On Behalf of | Aug 22, 2023 | Probate & Estate Planning

Estate planning may include documentation of your wishes concerning the distribution of your estate after your death; provisions for your health care decisions during your lifetime in the event that you  are unable to make decisions for yourself; and appointment of an Attorney-in-Fact to act under a Power of Attorney during your lifetime in the circumstances you set forth in that document, in the event that you cannot make business decisions for yourself or in the event that you choose to have that person act on your behalf for other reasons.

In preparing your will, you will need to list your assets for informational purposes, including identification of the asset; estimated value; name(s) owned in.  Some of your assets may pass by operation of law to a named beneficiary or joint owner.  Others will pass by will to those named therein, and will require filing with the probate court and the probate process.  The list will assist you in making decisions about your estate.
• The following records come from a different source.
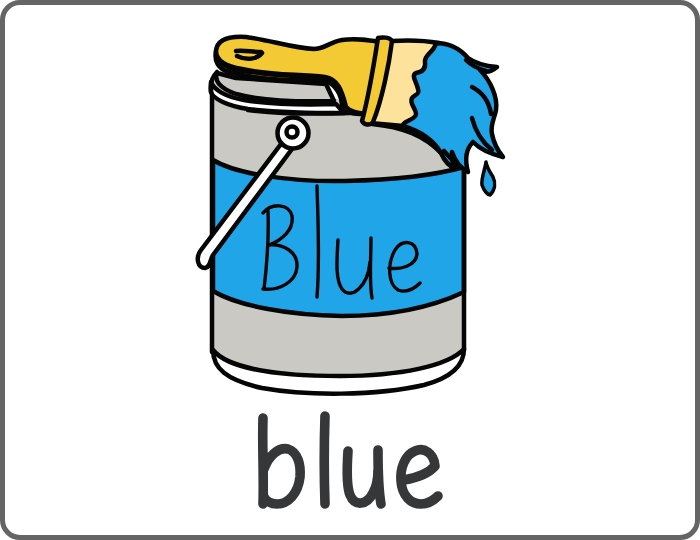
<!DOCTYPE html>
<html lang="en">
<head>
<meta charset="utf-8">
<title>Colour flashcard: blue</title>
<style>
:root {
  --paper: #ffffff;
  --frame: #656565;
  --ink: #050505;
  --word: #363739;
  --paint: #20a5e8;
  --metal: #cac9c4;
  --handle: #f3c934;
  --handle-shade: #e9b927;
  --bristle: #fce29b;
}
* { box-sizing: border-box; }
html, body { margin: 0; background: var(--paper); overflow: hidden; }
.flashcard {
  position: relative;
  width: 700px;
  height: 540px;
  border: 5px solid var(--frame);
  border-radius: 20px;
  background: var(--paper);
}
.paint-can, .word { position: absolute; margin: 0; }
.paint-can { left: 185px; top: 25px; }
.word { left: 245px; top: 400px; }
svg { display: block; }
.outline { stroke: var(--ink); stroke-width: 4.5; stroke-linejoin: round; stroke-linecap: round; }
.metal { fill: var(--metal); }
.paint { fill: var(--paint); }
.white { fill: var(--paper); }
.handle { fill: var(--handle); }
.handle-shade { fill: var(--handle-shade); }
.bristle { fill: var(--bristle); }
.line { fill: none; }
.label-lettering { fill: none; stroke: var(--ink); stroke-width: 3.4; stroke-linecap: round; stroke-linejoin: round; }
.word-lettering { fill: none; stroke: var(--word); stroke-width: 9.6; stroke-linecap: round; stroke-linejoin: round; }
</style>
</head>
<body>
<main class="flashcard">
  <svg class="paint-can" width="330" height="380" viewBox="190 30 330 380" role="img" aria-label="Can of blue paint with a dripping paintbrush, labelled Blue">
    <g class="can">
      <path class="metal" d="M212 88 C214 76 224 70 240 70 L440 130 L464 160 V350 C450 384 390 392 340 392 C270 392 220 382 213 350 Z"/>
      <path class="white outline" d="M213 350 C228 369 280 376 340 376 C400 376 448 366 464 349 C464 366 450 378 424 385 C376 396 306 396 262 388 C226 380 213 368 213 350 Z"/>
      <path class="paint outline" d="M213 160 C236 174 290 182 345 181 C392 180 436 175 464 167 V292 C430 308 390 316 342 316 C288 315 238 306 213 291 Z"/>
      <path class="line outline" d="M212 90 V352 M464 164 V350"/>
      <path class="white outline" d="M211 82 C214 90 226 97 244 100 C276 105 308 105 336 104 L344 113 C308 113 274 112 248 109 C228 106 213 99 211 92 Z"/>
      <path class="metal outline" d="M217 73 C214 80 219 88 236 94 C262 101 300 102 334 101 L326 84 L236 78 Z"/>
      <path class="line outline" d="M217 72 C211 78 210 84 211 92 M248 110 C280 114 320 114 350 113"/>
      <path class="line outline" d="M372 124 C402 127 424 135 442 154"/>
    </g>
    <g class="bail">
      <path class="white outline" d="M281 144 L201 250 C195 258 198 268 205 268 C211 267 210 259 213 255 L292 149 Z"/>
      <circle class="white outline" cx="293" cy="133" r="15.5"/>
      <circle class="white outline" cx="292" cy="132" r="5.5"/>
    </g>
    <g class="brush">
      <path class="handle-shade outline" d="M216 51 C214 61 218 69 229 72 C258 80 292 81 325 80 C337 86 342 95 342 107 C347 114 355 114 364 114 L377 48 Z"/>
      <path class="handle outline" d="M216 51 C217 40 229 36 246 37 C270 40 292 48 314 49 C324 49 330 42 342 40 C356 38 368 40 380 42 L366 114 C358 113 350 112 346 107 C342 91 338 79 325 77 C294 74 268 75 242 69 C224 66 216 60 216 51 Z"/>
      <path class="line outline" d="M219 60 C224 68 238 71 252 72 C280 77 302 75 322 78 M237 56 C247 61 257 59 262 53"/>
      <path class="line outline" stroke-width="3" d="M236 51 C244 50 252 52 261 52"/>
      <path class="bristle" d="M390 41 H438 L424 60 L417 74 L419 92 L411 98 L414 115 L403 126 L372 122 Z"/>
      <path class="paint outline" d="M436 43 C451 43 461 50 468 58 C476 64 486 66 497 67 C491 72 485 73 480 70 C490 80 498 97 496 110 C494 120 490 125 492 134 C494 145 498 151 503 157 C490 154 480 149 473 142 C465 150 465 161 468 172 C460 168 455 161 452 152 C451 158 453 164 456 169 C448 166 444 160 441 153 C434 141 423 132 403 126 C402 121 416 120 416 114 C416 108 409 104 412 98 C415 94 420 95 418 89 C416 80 411 76 416 73 C422 72 426 69 425 62 C424 54 434 53 436 43 Z"/>
      <path class="line outline" d="M392 41 C408 40 422 40 439 43 M370 123 C382 124 392 125 403 126"/>
      <path class="line outline" d="M466 60 C472 66 479 69 486 71 M472 87 C482 92 489 101 491 114 M472 118 C475 130 482 142 492 150 M444 151 L456 164"/>
      <path class="handle outline" d="M378 38 C382 37 390 37 392 41 C389 65 382 100 373 122 C370 126 364 125 362 121 C369 95 374 64 378 38 Z"/>
    </g>
    <path class="paint outline" d="M486 162 C485 170 481 178 482 185 C484 191 488 195 490 195 C495 190 496 183 493 177 C490 172 487 168 486 162 Z" style="stroke-width:3.5"/>
    <g class="label-lettering">
      <path d="M268 211 C269 238 267 264 264 289 M263 213 C271 203 289 203 292 216 C294 230 282 240 269 245 C284 244 298 252 297 267 C296 282 279 291 263 289"/>
      <path d="M317 186 C318 222 320 260 317 297"/>
      <path d="M338 240 C337 258 335 279 342 289 C351 301 368 286 370 262 M371 238 C371 258 369 281 372 298"/>
      <path d="M389 268 C400 270 416 266 417 254 C416 240 402 239 395 250 C387 264 388 284 398 290 C406 293 414 289 420 283"/>
    </g>
  </svg>
  <h1 class="word" aria-label="blue">
    <svg class="word-lettering" width="210" height="120" viewBox="250 405 210 120" aria-hidden="true">
      <path d="M263 418 C262 446 264 476 263 504 M264 469 C269 455 279 447 288 449 C298 452 301 465 300 477 C298 494 288 504 277 504 C271 504 266 501 264 497"/>
      <path d="M325 416 C324 446 324 476 325 504"/>
      <path d="M348 451 C347 466 346 485 350 495 C355 507 367 505 373 493 C377 486 378 478 378 470 M378 450 C378 468 378 487 381 504"/>
      <path d="M404 480 C416 478 428 474 435 466 C434 453 424 447 415 451 C405 455 400 468 401 481 C402 496 411 504 421 504 C428 504 434 500 438 496"/>
    </svg>
  </h1>
</main>
</body>
</html>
It is not usually necessary to name each item you own in your will.  It is necessary to name specifically devised or bequeathed items. Keep in mind the your debts will need to be paid out of your estate before bequests or devises in your will can take effect.

In your will you will designate beneficiaries you devise or bequeath certain property or types of property to.  You will designate a trusted family member, friend, or professional, to administer the estate on your behalf.  You may name a guardian for minor children in the event your spouse has predeceased you or died simultaneously with you.  A will is required by law to be disclosed.  A will is not effective until it is admitted to probate in the Probate Court.  Once a person passes away, a power of attorney cannot be used and is no longer valid.

In certain instances, and for particular reasons, your attorney may recommend that you place property in a Trust, either during your lifetime or upon your death.  This is an issue that will depend upon the circumstances of your estate and is not helpful for everyone.  Trusts may be preferred for privacy; may be helpful for tax minimization; may ease the administration of an estate after one’s death; may preserve property for the disabled, or for minors.  These are different types of trusts and require the advice and assistance of a professional.